" Ye see ye get jist as much for him dead as alive in Kentucky," he said, coolly, as he wiped his pistol on his coat-sleeve.
George sprang backward, — Eliza uttered a shriek, — the ball had passed close to his hair, had nearly grazed the cheek of his wife, and struck in the tree above.
" It 's nothing, Eliza," said George, quickly.
" Thee 'd better keep out of sight, with thy speechify­ing," said Phineas ; " they 're mean scamps."
" Now, Jim," said George, " look that your pistols are all right, and watch that pass with me. The first man that shows himself I fire at; you take the second, and so on. It won't do, you know, to waste two shots on one."
« But what if you don't hit ? "
" I shall hit," said George, coolly.
" Good! now, there 's stuff in that fellow," muttered Phineas, between his teeth.
The party below, after Marks had fired, stood, for a moment, rather undecided.
" I think you must have hit some on 'em," said one of the men. " I heard a squeal! "
I 'm going right up, for one," said Tom. " I
never Who
was afraid of niggers, and I an't going to be now.
goes after ? " he said, springing up the rocks.
George heard the words distinctly. He drew up his pistol, examined it, pointed it towards that point in the defile where the first man would appear.
One of the most courageous of the party followed Tom, and, the way being thus made, the whole party began pushing up the rock, — the hindermost pushing the front ones faster than they would have gone of themselves.
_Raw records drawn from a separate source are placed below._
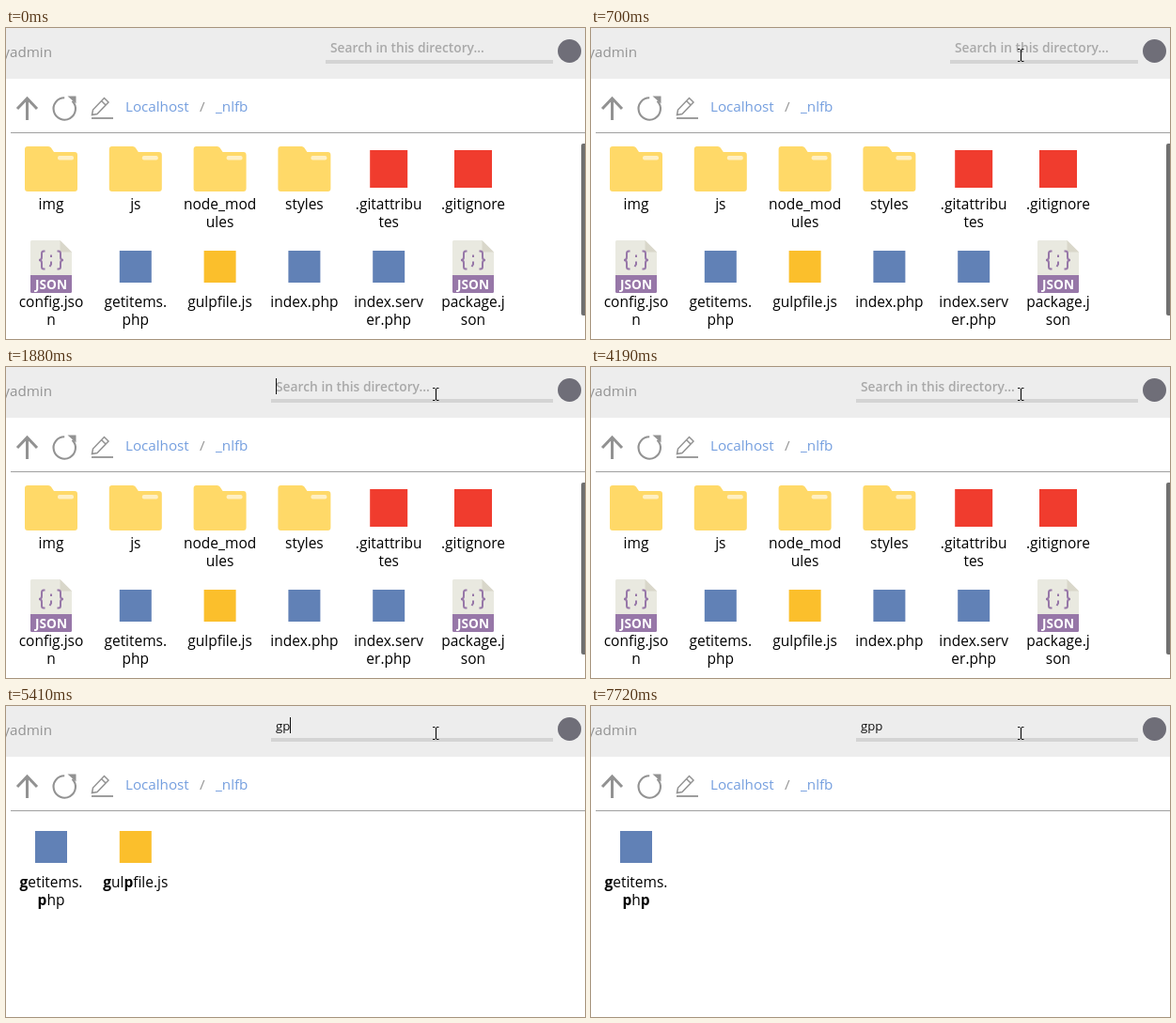
An HTML page that plays this animation: 616x331 px, repeating every 8.84 s.

```html
<!DOCTYPE html>
<html lang="en">
<head>
<meta charset="utf-8">
<title>File browser search</title>
<style>
  html, body { margin: 0; width: 100%; height: 100%; overflow: hidden; background: #fff; }
  svg { display: block; width: 616px; height: 331px; }
  text { font-family: "Open Sans", "Noto Sans", sans-serif; font-size: 15.2px; font-weight: 500; }
  .label { text-anchor: middle; font-size: 15.5px; fill: #000; }
  .bold { font-weight: 700; fill: #000; }
  .link { fill: #759fdf; }
  .muted { fill: #949494; }
  .tool { fill: none; stroke: #929292; stroke-width: 3; }
  #hint { font-size: 13.8px; font-weight: 600; fill: #a9a9a9; }
  #typed { font-size: 13.2px; fill: #111; }
  .ext { font-size: 13.6px; font-weight: 700; fill: #fff; text-anchor: middle; }
</style>
</head>
<body>
<svg viewBox="0 0 616 331">
  <rect width="616" height="331" fill="#fff"/>
  <rect width="616" height="54" fill="#ededed"/>
  <text class="muted" x="49" y="31" text-anchor="end">yadmin</text>
  <circle cx="599.5" cy="24.5" r="12.5" fill="#6f6e78"/>

  <rect id="line" y="34" height="4" fill="#d4d4d4"/>
  <text id="hint" y="26">Search in this directory...</text>
  <text id="typed" x="287" y="26"></text>
  <rect id="caret" y="12" width="1" height="17" fill="#111"/>

  <g class="tool">
    <path d="M22.5 98V75M12 86L22.5 75L33 86"/>
    <path d="M70.5 77.7A11.7 11.7 0 1 1 62.2 74.3" stroke-width="2.1"/>
    <path d="M65.5 72.5H74.5V80.5Z" fill="#929292" stroke="none"/>
    <path d="M91.5 92.5L92.5 87L104.5 74.5L109 79L97 91.5ZM101.5 77.5L106 82" stroke-width="1.5"/>
    <path d="M91 96H114" stroke-width="1.8"/>
  </g>
  <text class="link" x="127" y="89">Localhost</text>
  <text class="muted" x="206" y="89">/</text>
  <text class="link" x="223" y="89">_nlfb</text>
  <path d="M5 111.5H616" stroke="#a0a0a0"/>

  <g id="views"></g>
  <rect id="scroll" x="612" y="123" width="6" height="183" rx="2" fill="#707070"/>

  <path id="arrow" d="M0 0V16L3.7 12.5L6.2 18L8.7 17L6.2 11.5H11.3Z" fill="#fff" stroke="#111"/>
  <path id="beam" d="M454 22.5H456.5M458 22.5H460.5M457.5 23V35M454 35.5H456.5M458 35.5H460.5"
        fill="none" stroke="#111" stroke-width="1.2"/>
</svg>
<script>
const LOOP = 8840;
const $ = id => document.getElementById(id);

// Each icon sits in a 56 by 56 box centred on x = 0.
const square = (size, color) =>
  `<rect x="${-size / 2}" y="${28 - size / 2}" width="${size}" height="${size}" fill="${color}"/>`;

const icons = {
  folder: `<path d="M-28 7Q-28 4 -25 4H-3Q-1 4 0 5.5L3 10H25Q28 10 28 13V49Q28 52 25 52H-25Q-28 52 -28 49Z" fill="#ffd968"/>
    <rect x="7" y="14" width="17" height="4.5" rx="2" fill="#fff0c4"/>`,
  git: square(40, '#f03c2e'),
  php: square(34, '#6181b6'),
  js: square(34, '#fbbf2c'),
  json: `<path d="M-22 1.5Q-22 0 -20.5 0H9.5L22 12.5V40H-22Z" fill="#e9e9e0"/>
    <path d="M9.5 0V12.5H22Z" fill="#d9d7ca"/>
    <path d="M-22 37H22V54.5Q22 56 20.5 56H-20.5Q-22 56 -22 54.5Z" fill="#9777a8"/>
    <g fill="none" stroke="#9777a8" stroke-width="2">
      <path d="M-6.5 11.5H-8Q-10 11.5 -10 14V18Q-10 21 -13 21Q-10 21 -10 24V28Q-10 30.5 -8 30.5H-6.5"/>
      <path d="M6.5 11.5H8Q10 11.5 10 14V18Q10 21 13 21Q10 21 10 24V28Q10 30.5 8 30.5H6.5"/>
      <path d="M0 15.5V18M0 22.5V25.5L-1.5 28"/>
    </g>
    <text class="ext" x="0" y="52">JSON</text>`
};

// A bar marks a line break inside the label.
const files = [
  ['folder', 'img'], ['folder', 'js'], ['folder', 'node_mod|ules'], ['folder', 'styles'],
  ['git', '.gitattribu|tes'], ['git', '.gitignore'], ['json', 'config.jso|n'],
  ['php', 'getitems.|php'], ['js', 'gulpfile.js'], ['php', 'index.php'],
  ['php', 'index.serv|er.php'], ['json', 'package.j|son']
];

// Marks the letters of the query in order; null when they do not all occur.
function match(name, query) {
  let next = 0;
  const marked = [...name].map(c =>
    next < query.length && c === query[next] ? (next++, `<tspan class="bold">${c}</tspan>`) : c);
  return next === query.length ? marked : null;
}

function label(chars) {
  return chars.join('').split('|').map((line, i) =>
    `<text class="label" y="${71 + i * 18.6}">${line}</text>`).join('');
}

function view(query) {
  const cells = files.map(([icon, name]) => [icon, match(name, query)]).filter(f => f[1]);
  return `<g>${cells.map(([icon, chars], i) =>
    `<g transform="translate(${48 + (i % 6) * 89.8} ${122 + Math.floor(i / 6) * 104})">` +
    icons[icon] + label(chars) + '</g>').join('')}</g>`;
}

const queries = ['', 'g', 'gp', 'gpp'];
$('views').innerHTML = queries.map(view).join('');
const views = [...$('views').children];

// Hard steps: [start in ms, value]
const left = [[0, 340], [100, 381], [260, 382], [1770, 312], [1880, 282]];
const typing = [[0, 0], [5290, 1], [5410, 2], [5510, 3]];
const caret = [[0, null], [1770, 317], [1880, 287], [4190, null],
  [5290, 294], [5410, 302], [5510, 310], [7720, null]];
const pointer = [[0, null], [100, [538, 234]], [260, [530, 212]], [370, [510, 156]],
  [480, [482, 92]], [590, [464, 46]], [700, null]];

const at = (steps, t) => steps.filter(s => s[0] <= t).pop()[1];
const show = (el, on) => { el.style.display = on ? '' : 'none'; };

function draw(t) {
  const x = at(left, t), count = at(typing, t);
  const caretX = at(caret, t), tip = at(pointer, t);

  $('line').setAttribute('x', x);
  $('line').setAttribute('width', 582 - x);
  $('hint').setAttribute('x', x + 5);
  show($('hint'), count === 0);
  $('typed').textContent = queries[count];

  show($('caret'), caretX !== null);
  if (caretX !== null) $('caret').setAttribute('x', caretX);

  views.forEach((el, i) => show(el, i === count));
  show($('scroll'), count === 0);

  show($('arrow'), tip);
  if (tip) $('arrow').setAttribute('transform', `translate(${tip})`);
  show($('beam'), t >= 700);
}

const start = performance.now();
function tick() {
  draw((performance.now() - start) % LOOP);
  requestAnimationFrame(tick);
}
tick();
</script>
</body>
</html>
```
On they came, and in a moment the burly form of Tom appeared in sight, almost at the verge of the chasm.